Indexing app content will in the future be done via APIs. Both Google and Apple are advocating this method. Basically the way it works is, when a user accesses an app screen, the URI and meta data (such as title and description) for the corresponding content is sent via an API. The search engine receives this data and can calculate how relevant this page is, based on the number of views, associated meta data, and user metrics. It’s likely that the user metrics will play a large roll in the future.
What does that mean in practice? Well it means you can move fast and break things, if you’re not careful. With websites you have a number of options in controlling what gets crawled and indexed, such as via robots.txt, meta robots tags, nofollow links and canonical tags. For apps however the API calls are your bread and butter, so think about what pages you are currently keeping out of the index and how and consider the app and decide which pages should be calling the API, and which shouldn’t, so only the appropriate screen types end up in the index. Product pages and category pages belong in the index? Make sure the API is being called for these screens.

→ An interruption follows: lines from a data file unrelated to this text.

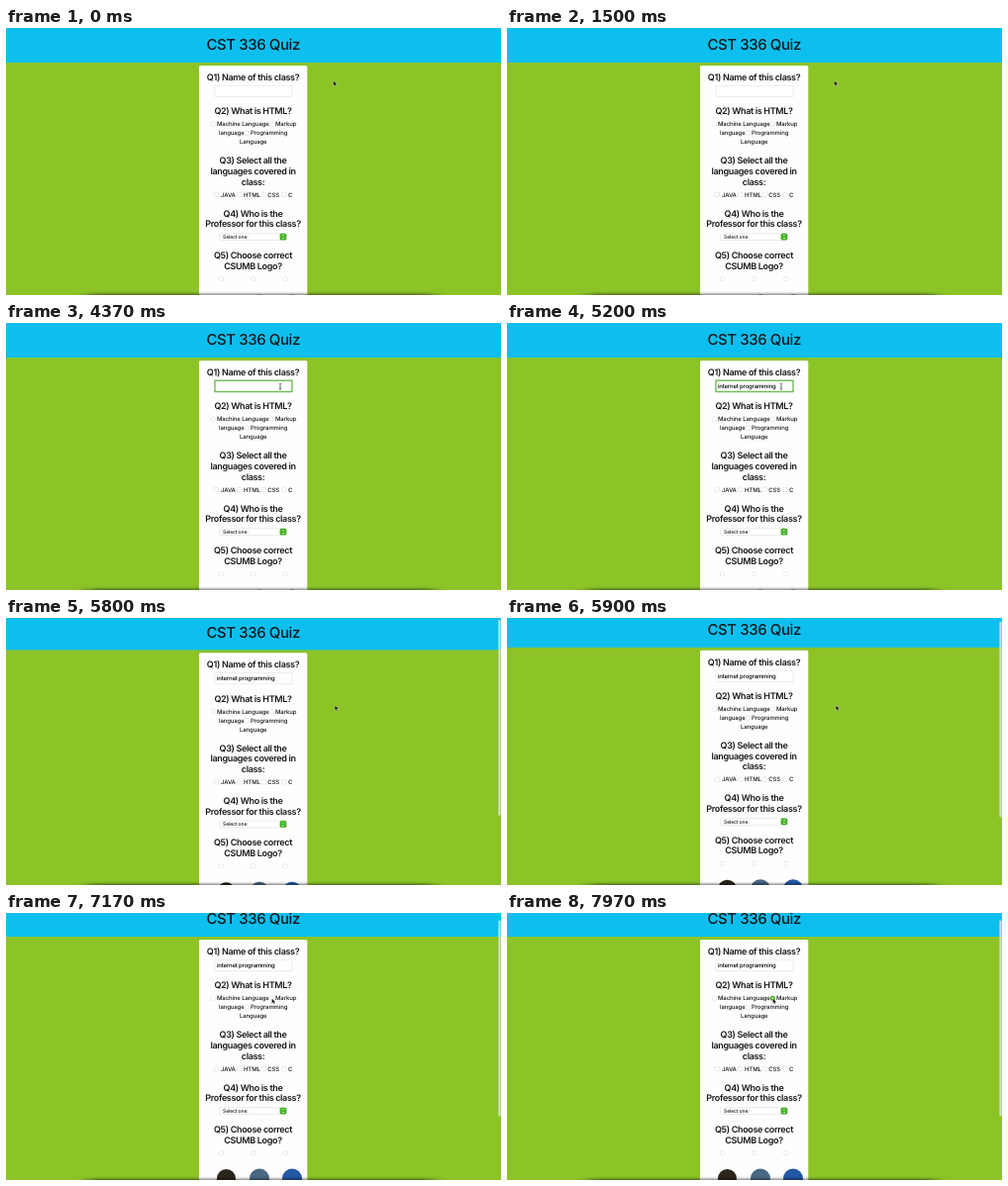
Write an HTML page that moves like this. It is 500 by 270 pixels and loops after 8 s.

```html
<!DOCTYPE html>
<html lang="en">
<head>
<meta charset="utf-8">
<title>CST 336 Quiz</title>
<style>
  html, body { margin: 0; width: 100%; height: 100%; overflow: hidden; background: #8cc428; }
  svg { display: block; width: 100%; height: 100%; }
  text { font: 500 6px Inter, Roboto, sans-serif; letter-spacing: -.12px; fill: #14171a; text-rendering: geometricPrecision; }
  .title { font-size: 15px; letter-spacing: -.42px; text-anchor: middle; }
  .question { font-size: 9px; font-weight: 600; letter-spacing: -.34px; text-anchor: middle; }
  #answer { letter-spacing: -.19px; fill: #000; }
  .select { font-size: 5px; letter-spacing: -.1px; }
  .control { fill: #fff; stroke: #d5d5d5; stroke-width: .5; }
</style>
</head>
<body>
<svg viewBox="0 0 500 270" preserveAspectRatio="none">
  <defs>
    <filter id="soft" x="-10%" y="-300%" width="120%" height="700%"><feGaussianBlur stdDeviation="8 1.8"/></filter>
  </defs>
  <rect width="500" height="270" fill="#8cc428"/>
  <g id="page">
    <rect width="500" height="35" fill="#0dbfee"/>
    <text class="title" x="249.7" y="22.4">CST 336 Quiz</text>
    <rect x="195" y="38" width="109.3" height="300" rx="1.6" fill="#fefefe"/>
    <g id="questions"></g>

    <rect id="field" x="211" y="58.2" width="78" height="11.3" fill="#fff"/>
    <text id="answer" x="213" y="66.1"></text>
    <path id="caret" d="M212.9 60.6v6.6" stroke="#222" stroke-width=".5"/>

    <g id="labels"></g>
    <g id="controls"></g>
    <circle id="picked" cx="268.3" cy="97.2" r="2.5" fill="#3fb618"/>
    <circle id="dot" cx="268.3" cy="97.2" r=".9" fill="#fff"/>

    <rect class="control" x="215.5" y="207.8" width="68" height="6.8" rx="1.6"/>
    <text class="select" x="219" y="213">Select one:</text>
    <rect x="276.6" y="207.8" width="6.6" height="6.6" rx="1.5" fill="#3fae1f"/>
    <path d="M278.6 210.4l1.3-1.3 1.3 1.3M278.6 211.9l1.3 1.3 1.3-1.3" fill="none" stroke="#fff" stroke-width=".7"/>

    <circle cx="222.5" cy="279.5" r="9.5" fill="#2b251b"/>
    <circle cx="256" cy="279.5" r="10" fill="#486884"/>
    <circle cx="289" cy="279.5" r="10" fill="#2459a5"/>
  </g>
  <rect id="thumb" x="497.4" width="2.2" height="198" rx="1.1" fill="#dde2dc" opacity=".9"/>
  <rect x="82" y="269" width="350" height="8" filter="url(#soft)" opacity=".6"/>
  <path id="arrow" d="M0 0V5.4L1.3 4.2 2.1 6 3 5.6 2.2 3.9H3.9Z" fill="#111" stroke="#fff" stroke-width=".35"/>
  <path id="beam" d="M-1.2-3Q0-3 0-2.3Q0-3 1.2-3M0-2.3V2.3M-1.2 3Q0 3 0 2.3Q0 3 1.2 3M-.7 1H.7" fill="none" stroke="#222" stroke-width=".6"/>
</svg>
<script>
const LOOP = 8000;
const $ = id => document.getElementById(id);

function add(parent, tag, attributes, content = "") {
  const node = document.createElementNS("http://www.w3.org/2000/svg", tag);
  for (const [name, value] of Object.entries(attributes)) node.setAttribute(name, value);
  node.textContent = content;
  $(parent).append(node);
}

const questions = [
  [53.1, "Q1) Name of this class?"],
  [87.2, "Q2) What is HTML?"],
  [137.2, "Q3) Select all the", "languages covered in", "class:"],
  [190.6, "Q4) Who is the", "Professor for this class?"],
  [233, "Q5) Choose correct", "CSUMB Logo?"]
];
for (const [top, ...lines] of questions) {
  lines.forEach((line, i) => add("questions", "text", { class: "question", x: 249.5, y: top + i * 10.7 }, line));
}

const labels = [
  [213, 99.3, "Machine Language"], [272, 99.3, "Markup"],
  [215, 108.3, "language"], [247, 108.3, "Programming"], [236, 117.4, "Language"],
  [217, 170.7, "JAVA"], [240, 170.7, "HTML"], [264.3, 170.7, "CSS"], [285, 170.7, "C"]
];
for (const [x, y, label] of labels) add("labels", "text", { x, y }, label);

const radios = [[209.3, 97.2], [268.3, 97.2], [243.2, 106.3], [217.5, 253.7], [249.8, 253.7], [282, 253.7]];
for (const [cx, cy] of radios) add("controls", "circle", { class: "control", cx, cy, r: 2.4 });
for (const x of [210, 233.5, 258, 278.7]) {
  add("controls", "rect", { class: "control", x, y: 166.2, width: 4.5, height: 4.5, rx: .8 });
}

const ANSWER = "internet programming";
const FOCUS = 2500, TYPE_START = 4400, TYPE_END = 5150, BLUR = 5560, PICK = 7250;

// Each stop is [time, ...values]; values ease between neighbouring stops.
const pointerPath = [
  [0, 330.6, 53.2], [1850, 330.6, 53.2], [2350, 277, 64.3], [5200, 277, 64.3],
  [5500, 332.2, 88.2], [6120, 332.2, 88.2], [6450, 255.2, 90], [6850, 255.2, 90], [7150, 268.5, 86.3]
];
const scrollPath = [[5600, 0], [6225, 11]];

function follow(path, t) {
  const next = path.findIndex(stop => stop[0] > t);
  if (next === 0) return path[0].slice(1);
  if (next < 0) return path[path.length - 1].slice(1);
  const [from, to] = [path[next - 1], path[next]];
  const u = (t - from[0]) / (to[0] - from[0]);
  const eased = u * u * (3 - 2 * u);
  return from.slice(1).map((value, i) => value + (to[i + 1] - value) * eased);
}

const show = (id, visible) => $(id).setAttribute("visibility", visible ? "visible" : "hidden");
const move = (id, x, y) => $(id).setAttribute("transform", `translate(${x} ${y})`);

function render(t) {
  const [scroll] = follow(scrollPath, t);
  move("page", 0, -scroll);
  $("thumb").setAttribute("y", scroll * .68);
  show("thumb", t >= scrollPath[0][0]);

  const focused = t >= FOCUS && t < BLUR;
  $("field").setAttribute("stroke", focused ? "#70b95a" : "#dcdcdc");
  $("field").setAttribute("stroke-width", focused ? 1.4 : .5);

  const typed = Math.min(1, Math.max(0, (t - TYPE_START) / (TYPE_END - TYPE_START)));
  $("answer").textContent = ANSWER.slice(0, Math.floor(typed * ANSWER.length));
  move("caret", typed ? $("answer").getComputedTextLength() : 0, 0);
  const typing = typed > 0 && typed < 1;
  show("caret", focused && (typing || (t - FOCUS) % 1000 < 500));

  show("picked", t >= PICK);
  show("dot", t >= PICK);

  const [x, y] = follow(pointerPath, t);
  const overField = x > 211 && x < 289 && y > 58 && y < 70;
  move("arrow", x, y);
  move("beam", x, y);
  show("arrow", !overField);
  show("beam", overField && !typing);
}

function tick() {
  render(performance.now() % LOOP);
  requestAnimationFrame(tick);
}
tick();
</script>
</body>
</html>
```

As previously mentioned, the performance of individual screens will in all likelihood play a large roll in the organic ranking, since Google and Apple won’t have backlink data to rely on. You can take advantage of this and use the logic of the canonical link for app indexing. Do you have duplicate content, different sorting options or data that is user-specific (such as geo-coordinates), then it makes sense to strip this from the URI that you send to the API and send a canonical version. In this way you can retain your user metrics without sending unneccesary content to the index.
Tip 6: don’t Overdo it
It looks like apps are only going to be more important for mobile as time goes on, there is a lot of potential and as a result a desire to go big, and to do it fast. We started with a lot of enthusiasm and because there isn’t a lot of pratical knowledge available on the subject at the time of writing, it’s been a lot of learning by doing, which means a few hick-ups – some our fault, and some not (*ahem* Google). In any case we want to stress starting small, and gaining your own experience. Start with a single page type for instance and move from there, once you’re sure that the tracking works, the experience is better and is performing as such. Our site is also a particular use case and it’s likely you will find a few pitfalls of your own that you would recommend others avoid. We want to hear about those too! Let us know in the comments or send us an e-mail.